The shape of the cheek area of the midface is influenced by a variety of anatomic structures, all of which are soft tissue in composition. This soft tissue makeup varies based on which level of the cheek one is addressing in what I refer to as the trampoline area, which is the soft tissue that lies between the bony cheeks and the bony jawline. From a surgical manipulation standpoint there are two specific cheek soft tissue regi0ns in the trampoline area that can be addressed/reduced. In the mid- cheek lies the buccal fat pad but in the lower cheek a bilaminar construct exists with an outside (skin and subcutaneous fat) and inside (muscle-mucosal) layers. Two fat removal procedures exist to address these areas which are the well known buccal lipectomy and the less well known perioral liposuction.
Anatomically between the cheekbone and the jawline a muscle layer exists known as the buccinator muscle. It is a muscle that runs east-west and originates anteriorly from the alveolar processes of the upper and lower jaws. It extends back to the front edge of the pteryomandibular raphe. At its most anterior portion near the mouth the buccinator muscle fibers converge at the mouth corner with the circumferential orbicularis oris muscle. Given the location of its attachments contraction of the buccinator muscle pulls the corner of the mouth back and flattens the cheek inward. This serves as an assistive function in chewing to work in concert with the masticatory muscles.

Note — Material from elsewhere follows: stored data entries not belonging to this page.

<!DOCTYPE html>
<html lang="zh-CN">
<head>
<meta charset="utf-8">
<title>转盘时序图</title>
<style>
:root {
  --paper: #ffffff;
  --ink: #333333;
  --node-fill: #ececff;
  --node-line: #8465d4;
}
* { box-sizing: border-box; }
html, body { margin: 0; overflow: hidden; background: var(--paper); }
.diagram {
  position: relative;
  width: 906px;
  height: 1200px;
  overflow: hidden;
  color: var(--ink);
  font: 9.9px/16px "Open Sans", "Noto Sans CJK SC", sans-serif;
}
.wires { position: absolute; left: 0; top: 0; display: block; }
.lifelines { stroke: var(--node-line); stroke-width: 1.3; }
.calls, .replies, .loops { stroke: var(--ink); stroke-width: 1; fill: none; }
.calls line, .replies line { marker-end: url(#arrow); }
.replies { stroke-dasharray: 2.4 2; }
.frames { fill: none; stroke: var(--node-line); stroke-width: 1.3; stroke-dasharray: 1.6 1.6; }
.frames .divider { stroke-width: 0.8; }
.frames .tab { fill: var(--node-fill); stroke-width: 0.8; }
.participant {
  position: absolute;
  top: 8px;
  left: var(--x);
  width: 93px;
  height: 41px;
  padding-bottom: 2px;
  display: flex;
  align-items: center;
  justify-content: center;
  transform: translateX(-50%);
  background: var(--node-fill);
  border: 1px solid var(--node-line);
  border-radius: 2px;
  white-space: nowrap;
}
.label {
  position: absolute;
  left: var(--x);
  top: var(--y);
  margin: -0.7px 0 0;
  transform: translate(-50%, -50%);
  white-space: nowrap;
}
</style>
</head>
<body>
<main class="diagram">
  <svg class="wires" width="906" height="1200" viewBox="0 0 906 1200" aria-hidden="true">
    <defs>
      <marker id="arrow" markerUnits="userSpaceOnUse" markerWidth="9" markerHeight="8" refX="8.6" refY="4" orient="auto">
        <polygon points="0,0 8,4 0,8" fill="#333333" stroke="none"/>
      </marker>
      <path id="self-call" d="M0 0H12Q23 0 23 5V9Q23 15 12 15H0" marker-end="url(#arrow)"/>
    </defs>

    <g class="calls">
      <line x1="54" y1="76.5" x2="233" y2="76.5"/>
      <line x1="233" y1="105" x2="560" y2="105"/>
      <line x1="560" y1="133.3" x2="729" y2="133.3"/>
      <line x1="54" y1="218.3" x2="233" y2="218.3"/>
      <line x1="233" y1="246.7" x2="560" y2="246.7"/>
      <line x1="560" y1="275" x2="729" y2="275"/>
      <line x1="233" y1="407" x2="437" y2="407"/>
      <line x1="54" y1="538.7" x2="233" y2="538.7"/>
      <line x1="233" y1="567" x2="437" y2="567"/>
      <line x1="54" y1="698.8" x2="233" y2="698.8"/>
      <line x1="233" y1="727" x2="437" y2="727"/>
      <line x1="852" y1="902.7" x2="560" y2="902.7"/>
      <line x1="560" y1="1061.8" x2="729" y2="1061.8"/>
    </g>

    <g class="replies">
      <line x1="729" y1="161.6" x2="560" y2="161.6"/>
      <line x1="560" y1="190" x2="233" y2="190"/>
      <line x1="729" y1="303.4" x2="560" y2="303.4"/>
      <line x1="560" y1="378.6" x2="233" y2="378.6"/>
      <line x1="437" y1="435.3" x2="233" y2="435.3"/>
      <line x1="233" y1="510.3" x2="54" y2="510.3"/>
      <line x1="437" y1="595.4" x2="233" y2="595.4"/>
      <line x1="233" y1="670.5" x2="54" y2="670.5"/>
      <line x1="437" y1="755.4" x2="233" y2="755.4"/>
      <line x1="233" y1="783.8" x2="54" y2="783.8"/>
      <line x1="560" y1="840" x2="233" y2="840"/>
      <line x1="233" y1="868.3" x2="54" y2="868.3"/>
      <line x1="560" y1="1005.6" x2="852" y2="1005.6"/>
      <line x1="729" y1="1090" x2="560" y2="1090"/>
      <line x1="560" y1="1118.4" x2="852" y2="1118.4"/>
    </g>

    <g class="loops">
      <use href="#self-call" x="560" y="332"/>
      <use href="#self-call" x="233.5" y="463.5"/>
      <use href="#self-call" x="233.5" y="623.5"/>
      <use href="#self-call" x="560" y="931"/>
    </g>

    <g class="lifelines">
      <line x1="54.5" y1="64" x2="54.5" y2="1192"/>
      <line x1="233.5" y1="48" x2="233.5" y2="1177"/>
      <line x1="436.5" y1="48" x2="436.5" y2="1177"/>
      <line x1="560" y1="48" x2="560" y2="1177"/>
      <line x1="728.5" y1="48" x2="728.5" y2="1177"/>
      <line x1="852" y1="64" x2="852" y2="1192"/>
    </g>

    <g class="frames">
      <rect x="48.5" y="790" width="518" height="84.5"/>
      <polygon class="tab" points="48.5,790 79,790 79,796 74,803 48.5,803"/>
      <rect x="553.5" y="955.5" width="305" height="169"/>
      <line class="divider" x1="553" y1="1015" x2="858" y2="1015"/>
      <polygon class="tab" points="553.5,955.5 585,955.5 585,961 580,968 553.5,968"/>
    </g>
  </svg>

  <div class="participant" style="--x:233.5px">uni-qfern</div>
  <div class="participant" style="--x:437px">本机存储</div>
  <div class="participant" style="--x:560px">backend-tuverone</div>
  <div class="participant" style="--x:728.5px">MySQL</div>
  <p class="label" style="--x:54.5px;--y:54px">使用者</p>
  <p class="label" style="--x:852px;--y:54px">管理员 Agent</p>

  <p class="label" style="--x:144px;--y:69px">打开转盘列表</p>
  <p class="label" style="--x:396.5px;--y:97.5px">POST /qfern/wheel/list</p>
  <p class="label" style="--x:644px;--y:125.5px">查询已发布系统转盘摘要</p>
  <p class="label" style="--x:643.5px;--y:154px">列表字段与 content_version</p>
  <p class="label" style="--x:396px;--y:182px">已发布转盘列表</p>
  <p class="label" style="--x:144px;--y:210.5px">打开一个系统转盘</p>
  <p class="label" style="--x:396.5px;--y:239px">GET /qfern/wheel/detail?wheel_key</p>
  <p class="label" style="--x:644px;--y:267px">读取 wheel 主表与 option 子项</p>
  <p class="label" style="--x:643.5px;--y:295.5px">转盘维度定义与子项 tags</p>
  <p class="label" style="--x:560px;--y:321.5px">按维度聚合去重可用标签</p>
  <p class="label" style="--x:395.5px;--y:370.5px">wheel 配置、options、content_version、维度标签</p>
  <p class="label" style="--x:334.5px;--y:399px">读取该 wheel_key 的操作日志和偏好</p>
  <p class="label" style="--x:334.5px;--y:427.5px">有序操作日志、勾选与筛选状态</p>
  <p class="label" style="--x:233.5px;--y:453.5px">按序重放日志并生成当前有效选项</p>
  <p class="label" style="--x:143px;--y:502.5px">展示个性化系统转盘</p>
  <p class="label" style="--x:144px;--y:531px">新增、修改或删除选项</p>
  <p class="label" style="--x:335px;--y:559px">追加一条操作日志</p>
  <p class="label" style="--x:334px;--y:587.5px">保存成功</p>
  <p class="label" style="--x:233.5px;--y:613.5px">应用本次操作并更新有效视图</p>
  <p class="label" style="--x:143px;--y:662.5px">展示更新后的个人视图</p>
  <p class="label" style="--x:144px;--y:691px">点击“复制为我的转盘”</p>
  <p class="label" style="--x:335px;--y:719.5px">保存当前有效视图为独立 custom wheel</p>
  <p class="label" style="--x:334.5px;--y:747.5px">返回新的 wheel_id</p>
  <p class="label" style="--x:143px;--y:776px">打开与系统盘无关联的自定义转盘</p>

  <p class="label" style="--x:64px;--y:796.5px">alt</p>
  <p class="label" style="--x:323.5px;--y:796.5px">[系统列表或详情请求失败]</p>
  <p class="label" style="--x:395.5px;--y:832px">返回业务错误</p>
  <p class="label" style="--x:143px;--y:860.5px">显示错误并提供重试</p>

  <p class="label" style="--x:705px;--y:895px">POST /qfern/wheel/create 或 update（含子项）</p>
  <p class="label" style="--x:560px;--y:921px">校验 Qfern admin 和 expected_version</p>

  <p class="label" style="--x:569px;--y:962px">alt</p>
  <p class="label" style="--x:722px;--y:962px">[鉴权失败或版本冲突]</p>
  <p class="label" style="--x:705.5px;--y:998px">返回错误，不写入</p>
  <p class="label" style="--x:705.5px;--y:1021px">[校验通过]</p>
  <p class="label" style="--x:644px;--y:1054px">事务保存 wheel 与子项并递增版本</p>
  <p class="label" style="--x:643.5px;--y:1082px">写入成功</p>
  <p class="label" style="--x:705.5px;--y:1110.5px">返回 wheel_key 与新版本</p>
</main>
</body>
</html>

From an aesthetic standpoint many younger patients desire a more inward or concave shape to their mid-cheek region between the cheek bones and the jawline. Some simulate this effect by sucking in their cheeks which is really activation of the buccinator muscle. Defatting procedures, such as buccal lipectomies and perioral liposuction, are the common procedures to try and create this facial reshaping effect. It is more successful in some than others. The thinner one’s face is the more successful those reductive cheek reshaping procedures are.
But another potential procedure to help create that effect is a buccinator myectomy or muscle tightening done on the inside of the cheek on the either side of where perioral liposuction is done. Given that the muscle fibers run front to back, a partial resection and plication of a horizontal segment of the muscle located along a line at the level of the inside can help to make for a more inward outer cheek contour. This is done through an intraoral elliptical excision of mucosa, fat and muscle. Â This excision is done staying below location of the parotid duct.
There is no adverse functional sequelae from removing these small inner layers of the cheek. This is a technique that is borrowed from doing many buccal mucosal graft harvests for urethral reconstruction for Urologists in children and adults. The mucosal scar line heals wells and I never observed an adverse scar or infection. It also borrows somewhat from the concept behind cheek dimple surgery where reducing the muscular interface between the skin and mucosa is what creates the more localized cheek indentation
For those patients seeking a maximal effort in cheek reductive contouring buccinator myectomies is an option along with buccal lipectomies and perioral liposuction to maximize the effect.
Dr. Barry Eppley